And so, despite the massive disparity between the mountain of evidence for man-made climate change and the few minor holes picked apart by the sceptics, in the public eye there appears to be genuine uncertainty about global warming.

There is no genuine uncertainty. The sceptics are vastly outnumbered. The evidence is far greater. As McNeil said this morning when Monckton tried to discredit all climate change science as flawed in the wake of the Himalayan glacier mistake, widely reported this weekend.

We have thousands and thousands of peer review (documents) and evidence to go by in these reports. If I was a reasonable person, I could easily accept the 999 observations that are out there.

It becomes a question of probability. Thousands of pieces on the one hand – a few errors or contradictory holes on the other. Where would you place your bets? Sadly, the tens of thousands of pieces of evidence get equivalent weight in the media against the handful of errors leapt upon by the climate sceptics. The Himalayan glacier mistake gets plenty of column inches in the press, unlike the vast majority of evidence that is not disputed and therefore not controversial enough to warrant a story.

And so the public becomes divided, especially as we all have our own biases and interests weighing on our opinions. Reading the comments on the Sunrise website following this mornings report demonstrates just how many viewers are willing to leap on the sceptic bandwagon – but not because of science but because of the risk of higher taxes. With doubt and uncertainty introduced into the debate, it makes any political solution so much harder as so many people don’t want to suffer any impact for something they believe is unproven. Therefore, those with most to lose are more prone to side with the sceptics, fuelling the confusion further.

In giving Monckton a platform this morning, Seven also accorded him far more credibility than his own actions would demand. Monckton’s claims that he is a member of the House of Lords (he’s not) or that he is the recipient of a Nobel Prize (he isn’t) were debunked quite easily in The Guardian by columnist George Monbiot. Monbiot went on to have an interesting email correspondence with Monckton (reproduced on his website) when Monckton’s Wikipedia page suddenly saw the addition of a claim that The Guardian paid $50,000 in damages for printing the false Nobel prize story (since removed).

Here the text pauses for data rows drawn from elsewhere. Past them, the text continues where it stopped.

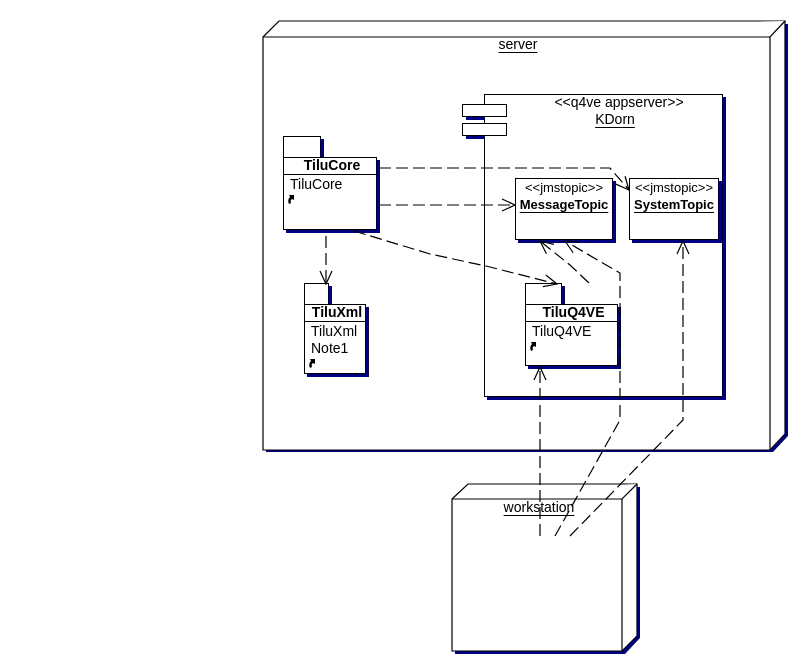
<!DOCTYPE html>
<html lang="en">
<head>
<meta charset="utf-8">
<title>Deployment diagram</title>
<style>
:root {
  --paper: #fff;
  --ink: #000;
  --shadow: #000080;
}
* { box-sizing: border-box; }
html, body { margin: 0; overflow: hidden; background: var(--paper); }
.diagram {
  position: relative;
  width: 800px;
  height: 665px;
  overflow: hidden;
  background: var(--paper);
  color: var(--ink);
  font: 14px/17px "Liberation Sans", Arial, sans-serif;
}
.layer { position: absolute; left: 0; top: 0; width: 800px; height: 665px; }
.cube-shadow { fill: var(--shadow); }
.cube-face { fill: var(--paper); stroke: var(--ink); stroke-width: 1.2; }
.edges { fill: none; stroke: var(--ink); stroke-width: 1.2; }
.edges polyline { stroke-dasharray: 12 5; marker-end: url(#open-arrow); }
.arrowhead { fill: none; stroke: var(--ink); stroke-width: 1.2; }

p, h2, ul { margin: 0; padding: 0; font-size: inherit; font-weight: normal; list-style: none; }
.underlined { text-decoration: underline; text-underline-offset: 3px; text-decoration-thickness: 1px; }
.node-name { position: absolute; text-align: center; }
.server-name { left: 264px; top: 36px; width: 508px; }
.workstation-name { left: 454px; top: 499px; width: 170px; }

.box { background: var(--paper); border: 1px solid var(--ink); box-shadow: 3px 3px 0 var(--shadow); }

.component { position: absolute; left: 484px; top: 94px; width: 239px; height: 303px; text-align: center; }
.component .stereotype { margin-top: -1px; padding-left: 31px; }
.component .name { padding-left: 23px; }
.lug { position: absolute; left: 462px; width: 45px; height: 13px; background: var(--paper); border: 1px solid var(--ink); }
.lug::after { content: ""; position: absolute; left: 3px; top: 12px; width: 19px; height: 3px; background: var(--shadow); }
.lug-upper { top: 104px; }
.lug-lower { top: 123px; }

.topic { position: absolute; top: 178px; height: 62px; font-size: 13px; line-height: 17px; text-align: center; white-space: nowrap; }
.topic .name { font-weight: bold; }
.message-topic { left: 515px; width: 98px; }
.system-topic { left: 629px; width: 90px; }

.package { position: absolute; display: flex; flex-direction: column; align-items: flex-start; }
.package .tab { height: 22px; margin-bottom: -1px; }
.package .body { position: relative; flex: 1; width: 100%; }
.package .name { height: 17px; padding-left: 4px; border-bottom: 1px solid var(--ink); font-weight: bold; line-height: 15px; text-align: center; }
.package ul { padding: 1px 0 0 6px; }
.link-icon { display: block; width: 8px; height: 9px; margin: 2px 0 0 3px; }
.core { left: 283px; top: 136px; width: 94px; height: 94px; }
.core .tab { width: 38px; }
.xml { left: 304px; top: 283px; width: 62px; height: 91px; }
.xml .tab { width: 25px; }
.app { left: 525px; top: 283px; width: 93px; height: 83px; }
.app .tab { width: 37px; }
</style>
</head>
<body>
<main class="diagram">
  <svg class="layer" viewBox="0 0 800 665" aria-hidden="true">
    <defs>
      <symbol id="shortcut" viewBox="0 0 8 9">
        <path d="M2 0H7V5L5 4Q3 5 4 8L2 9Q0 5 3 2Z"/>
      </symbol>
    </defs>
    <g class="server-cube">
      <polygon class="cube-shadow" points="266,40 282,24 788,24 788,436 773,452 266,452"/>
      <polygon class="cube-face" points="263,37 279,21 785,21 785,434 770,450 263,450"/>
      <polyline class="cube-face" points="263,37 770,37 785,21"/>
      <line class="cube-face" x1="770" y1="37" x2="770" y2="450"/>
    </g>
    <g class="workstation-cube">
      <polygon class="cube-shadow" points="455,502 471,487 640,487 640,638 625,654 455,654"/>
      <polygon class="cube-face" points="452,499 468,484 637,484 637,636 622,651 452,651"/>
      <polyline class="cube-face" points="452,499 622,499 637,484"/>
      <line class="cube-face" x1="622" y1="499" x2="622" y2="651"/>
    </g>
  </svg>

  <h2 class="node-name underlined server-name">server</h2>
  <h2 class="node-name underlined workstation-name">workstation</h2>

  <section class="component box">
    <p class="stereotype">&lt;&lt;q4ve appserver&gt;&gt;</p>
    <p class="name underlined">KDorn</p>
  </section>
  <div class="lug lug-upper"></div>
  <div class="lug lug-lower"></div>

  <section class="topic box message-topic">
    <p class="stereotype">&lt;&lt;jmstopic&gt;&gt;</p>
    <p class="name underlined">MessageTopic</p>
  </section>
  <section class="topic box system-topic">
    <p class="stereotype">&lt;&lt;jmstopic&gt;&gt;</p>
    <p class="name underlined">SystemTopic</p>
  </section>

  <section class="package core">
    <div class="tab box"></div>
    <div class="body box">
      <h2 class="name">TiluCore</h2>
      <ul><li>TiluCore</li></ul>
      <svg class="link-icon" aria-hidden="true"><use href="#shortcut"/></svg>
    </div>
  </section>
  <section class="package xml">
    <div class="tab box"></div>
    <div class="body box">
      <h2 class="name">TiluXml</h2>
      <ul><li>TiluXml</li><li>Note1</li></ul>
      <svg class="link-icon" aria-hidden="true"><use href="#shortcut"/></svg>
    </div>
  </section>
  <section class="package app">
    <div class="tab box"></div>
    <div class="body box">
      <h2 class="name">TiluQ4VE</h2>
      <ul><li>TiluQ4VE</li></ul>
      <svg class="link-icon" aria-hidden="true"><use href="#shortcut"/></svg>
    </div>
  </section>

  <svg class="layer" viewBox="0 0 800 665" role="img" aria-label="Dependency arrows between the nodes">
    <defs>
      <marker id="open-arrow" markerUnits="userSpaceOnUse" markerWidth="16" markerHeight="14" refX="14" refY="7" orient="auto">
        <polyline class="arrowhead" points="1,1 14,7 1,13"/>
      </marker>
    </defs>
    <g class="edges">
      <polyline points="379,168 610,168 629,190"/>
      <polyline points="379,205 515,205"/>
      <polyline points="354,231 430,254 486,266 557,284"/>
      <polyline points="326,236 326,284"/>
      <polyline points="589,283 570,265 540,241"/>
      <polyline points="555,536 620,420 620,273 565,241"/>
      <polyline points="570,536 683,420 683,241"/>
      <polyline points="540,536 540,367"/>
    </g>
  </svg>
</main>
</body>
</html>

Monckton also has ties to lobby groups and astroturfing organisations such as The Heartland Institute – part-funded by Exxon and tobacco companies specifically to dispute science related to tobacco and climate change. Surely, Monckton’s willingness to take money from big oil to spout his claims should be declared when seeking his opinion on issues that stand to have major impact on big oil. Such groups, commonly created, funded or supported by business interests, set out deliberately to force a different PR agenda into scientific debates. Very rarely are the links to political or industrial interests declared. Almost always they are courted by the news media to provide the alternative viewpoint in their coverage in order to maintain the neutrality myth.

Would you not consider Monckton’s proven falsehoods and his relationships with those with a vested big business interest in debunking climate change as important contextual information when considering the validity of Monckton’s opinions? If you were to base your opinions on those of Monckton, wouldn’t you want to know if he was paid by big oil or prone to exaggeration and outright lies? Sadly, the lack of such contextual information when providing alternate viewpoints in today’s news is not confined to just climate change. The neutrality dilemma has now infected every part of news, with less actual reporting and far too much regurgitation of ‘official positions’.

Have no doubt. Impartial, neutral news reporting is anything but.